## Exercise details
Report each line from the records where the string "Provincia" turns up.

** Data provided follows **

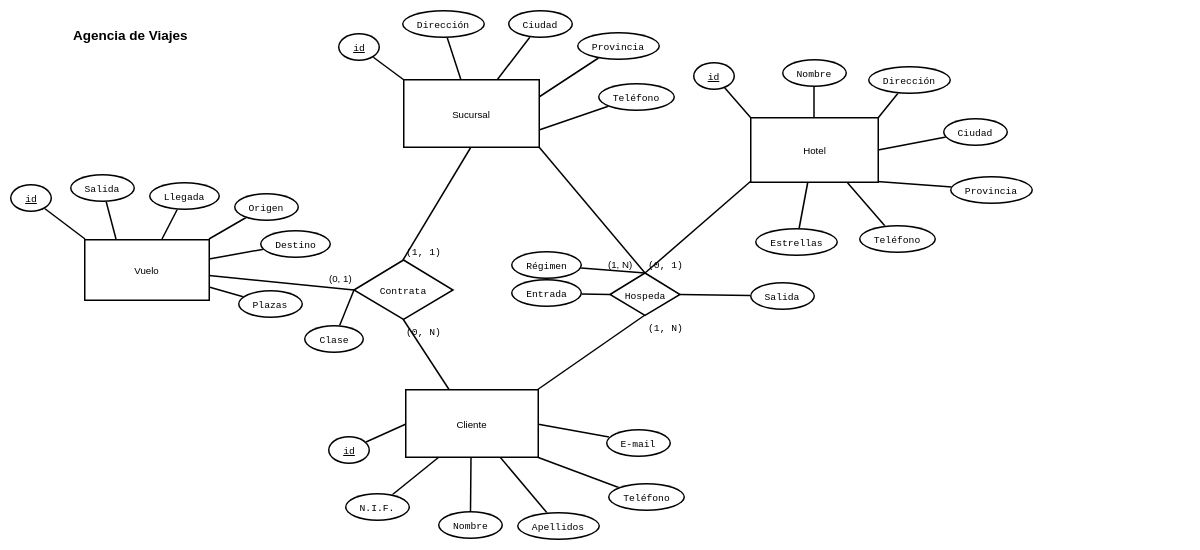
<!DOCTYPE html>
<html lang="es">
<head>
<meta charset="utf-8">
<title>Agencia de Viajes</title>
<style>
:root {
  --ink: #000;
  --paper: #fff;
  --stroke: 1.5px;
  --sans: "Liberation Sans", Arial, sans-serif;
  --mono: "Liberation Mono", "Courier New", monospace;
}
* { box-sizing: border-box; }
html, body { margin: 0; background: var(--paper); }
.diagram {
  position: relative;
  width: 1200px;
  height: 550px;
  overflow: hidden;
  color: var(--ink);
  background: var(--paper);
}
h1 {
  position: absolute;
  left: 73px;
  top: 28px;
  margin: 0;
  font: bold 13.5px/16px var(--sans);
  white-space: nowrap;
}
.links { position: absolute; inset: 0; fill: none; stroke: var(--ink); stroke-width: var(--stroke); }
.links polygon { fill: var(--paper); }

/* Nodes are placed by their centre: --x, --y, --w, --h */
.entity, .attribute, .relation {
  position: absolute;
  left: calc(var(--x) * 1px - var(--w) * .5px);
  top: calc(var(--y) * 1px - var(--h) * .5px);
  width: calc(var(--w) * 1px);
  height: calc(var(--h) * 1px);
  display: flex;
  align-items: center;
  justify-content: center;
  line-height: 12px;
  white-space: nowrap;
}
.entity {
  margin: 0;
  padding-top: 2px;
  font: 9.7px/12px var(--sans);
  background: var(--paper);
  box-shadow: inset 0 0 0 var(--stroke) var(--ink);
}
.attribute, .relation { padding-top: 4px; font: 9.7px/12px var(--mono); }
.attribute {
  --w: 65;
  --h: 28;
  border-radius: 50%;
  background: var(--paper);
  box-shadow: inset 0 0 0 var(--stroke) var(--ink);
}
.key { --w: 42; text-decoration: underline; }
.w60 { --w: 60; }
.w71 { --w: 71; }
.w77 { --w: 77; }
.w83 { --w: 83; }
.cardinality {
  position: absolute;
  left: calc(var(--x) * 1px);
  top: calc(var(--y) * 1px - 6px);
  font: 9.7px/12px var(--mono);
  white-space: nowrap;
}
.cardinality.plain { font-family: var(--sans); }
</style>
</head>
<body>
<main class="diagram">
  <h1>Agencia de Viajes</h1>

  <svg class="links" width="1200" height="550" viewBox="0 0 1200 550" aria-hidden="true">
    <g id="sucursal-links">
      <line x1="373" y1="57" x2="404" y2="80"/>
      <line x1="447" y1="37" x2="461" y2="80"/>
      <line x1="530" y1="37" x2="497" y2="80"/>
      <line x1="600" y1="57" x2="539" y2="97"/>
      <line x1="609" y1="106" x2="539" y2="130"/>
    </g>
    <g id="hotel-links">
      <line x1="724" y1="87" x2="751" y2="118"/>
      <line x1="814" y1="86" x2="814" y2="118"/>
      <line x1="899" y1="92" x2="878" y2="118"/>
      <line x1="946" y1="137" x2="878" y2="150"/>
      <line x1="952" y1="187" x2="877" y2="181.5"/>
      <line x1="885" y1="226" x2="846" y2="181"/>
      <line x1="799" y1="229" x2="808" y2="181"/>
    </g>
    <g id="vuelo-links">
      <line x1="44" y1="208" x2="85" y2="239"/>
      <line x1="106" y1="201" x2="116" y2="239"/>
      <line x1="178" y1="208" x2="162" y2="239"/>
      <line x1="247" y1="217" x2="209" y2="239"/>
      <line x1="265" y1="249" x2="209" y2="259"/>
      <line x1="244" y1="297" x2="209" y2="287"/>
    </g>
    <g id="cliente-links">
      <line x1="366" y1="442" x2="406" y2="424"/>
      <line x1="392" y1="495" x2="439" y2="457"/>
      <line x1="470.5" y1="512" x2="471" y2="457"/>
      <line x1="548" y1="514" x2="500" y2="457"/>
      <line x1="620" y1="488" x2="537" y2="457"/>
      <line x1="609" y1="437" x2="537" y2="424"/>
    </g>
    <g id="contrata-links">
      <line x1="471" y1="147" x2="403" y2="260"/>
      <line x1="209" y1="275.5" x2="354" y2="290"/>
      <line x1="354" y1="290" x2="339" y2="327"/>
      <line x1="403" y1="319" x2="450" y2="391"/>
      <polygon points="354,290 403.5,260 453,290 403.5,319.5"/>
    </g>
    <g id="hospeda-links">
      <line x1="539" y1="147" x2="645" y2="273"/>
      <line x1="751" y1="181" x2="645" y2="273"/>
      <line x1="581" y1="268" x2="645" y2="273"/>
      <line x1="581" y1="294" x2="610" y2="294.5"/>
      <line x1="680" y1="294.5" x2="750" y2="295.5"/>
      <line x1="645" y1="315" x2="537" y2="390"/>
      <polygon points="610,294.5 645,273 680,294.5 645,315.5"/>
    </g>
  </svg>

  <section aria-label="Sucursal">
    <h2 class="entity" style="--x:471;--y:113.5;--w:137;--h:69">Sucursal</h2>
    <span class="attribute key" style="--x:359;--y:47">id</span>
    <span class="attribute w83" style="--x:443;--y:24">Dirección</span>
    <span class="attribute" style="--x:540;--y:24">Ciudad</span>
    <span class="attribute w83" style="--x:618;--y:45.5">Provincia</span>
    <span class="attribute w77" style="--x:636;--y:97">Teléfono</span>
  </section>

  <section aria-label="Hotel">
    <h2 class="entity" style="--x:814.5;--y:149.5;--w:129;--h:66">Hotel</h2>
    <span class="attribute key" style="--x:713.5;--y:76">id</span>
    <span class="attribute" style="--x:814;--y:73">Nombre</span>
    <span class="attribute w83" style="--x:909;--y:80">Dirección</span>
    <span class="attribute" style="--x:975;--y:131.5">Ciudad</span>
    <span class="attribute w83" style="--x:991;--y:189.5">Provincia</span>
    <span class="attribute w77" style="--x:897;--y:238.5">Teléfono</span>
    <span class="attribute w83" style="--x:796.5;--y:242">Estrellas</span>
  </section>

  <section aria-label="Vuelo">
    <h2 class="entity" style="--x:146.5;--y:269.5;--w:126;--h:62">Vuelo</h2>
    <span class="attribute key" style="--x:31;--y:198">id</span>
    <span class="attribute" style="--x:102;--y:188">Salida</span>
    <span class="attribute w71" style="--x:184;--y:195.5">Llegada</span>
    <span class="attribute" style="--x:266;--y:207">Origen</span>
    <span class="attribute w71" style="--x:295.5;--y:243.5">Destino</span>
    <span class="attribute" style="--x:270;--y:304">Plazas</span>
  </section>

  <section aria-label="Cliente">
    <h2 class="entity" style="--x:471.5;--y:423.5;--w:134;--h:69">Cliente</h2>
    <span class="attribute key" style="--x:349;--y:450">id</span>
    <span class="attribute" style="--x:377;--y:506.5">N.I.F.</span>
    <span class="attribute" style="--x:470.5;--y:524.5">Nombre</span>
    <span class="attribute w83" style="--x:558;--y:526">Apellidos</span>
    <span class="attribute w77" style="--x:646.5;--y:497">Teléfono</span>
    <span class="attribute" style="--x:638;--y:443">E-mail</span>
  </section>

  <section aria-label="Contrata">
    <span class="relation" style="--x:403;--y:289.5;--w:99;--h:60">Contrata</span>
    <span class="attribute w60" style="--x:334;--y:339">Clase</span>
    <span class="cardinality" style="--x:406;--y:253">(1, 1)</span>
    <span class="cardinality plain" style="--x:329;--y:279">(0, 1)</span>
    <span class="cardinality" style="--x:406;--y:333">(0, N)</span>
  </section>

  <section aria-label="Hospeda">
    <span class="relation" style="--x:645;--y:294.5;--w:70;--h:42">Hospeda</span>
    <span class="attribute w71" style="--x:546.5;--y:265">Régimen</span>
    <span class="attribute w71" style="--x:546.5;--y:293">Entrada</span>
    <span class="attribute" style="--x:782;--y:295.5">Salida</span>
    <span class="cardinality plain" style="--x:608;--y:265">(1, N)</span>
    <span class="cardinality" style="--x:648;--y:266">(0, 1)</span>
    <span class="cardinality" style="--x:648;--y:329">(1, N)</span>
  </section>
</main>
</body>
</html>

** End of Data provided **

## Task solution
    <span class="attribute w83" style="--x:618;--y:45.5">Provincia</span>
    <span class="attribute w83" style="--x:991;--y:189.5">Provincia</span>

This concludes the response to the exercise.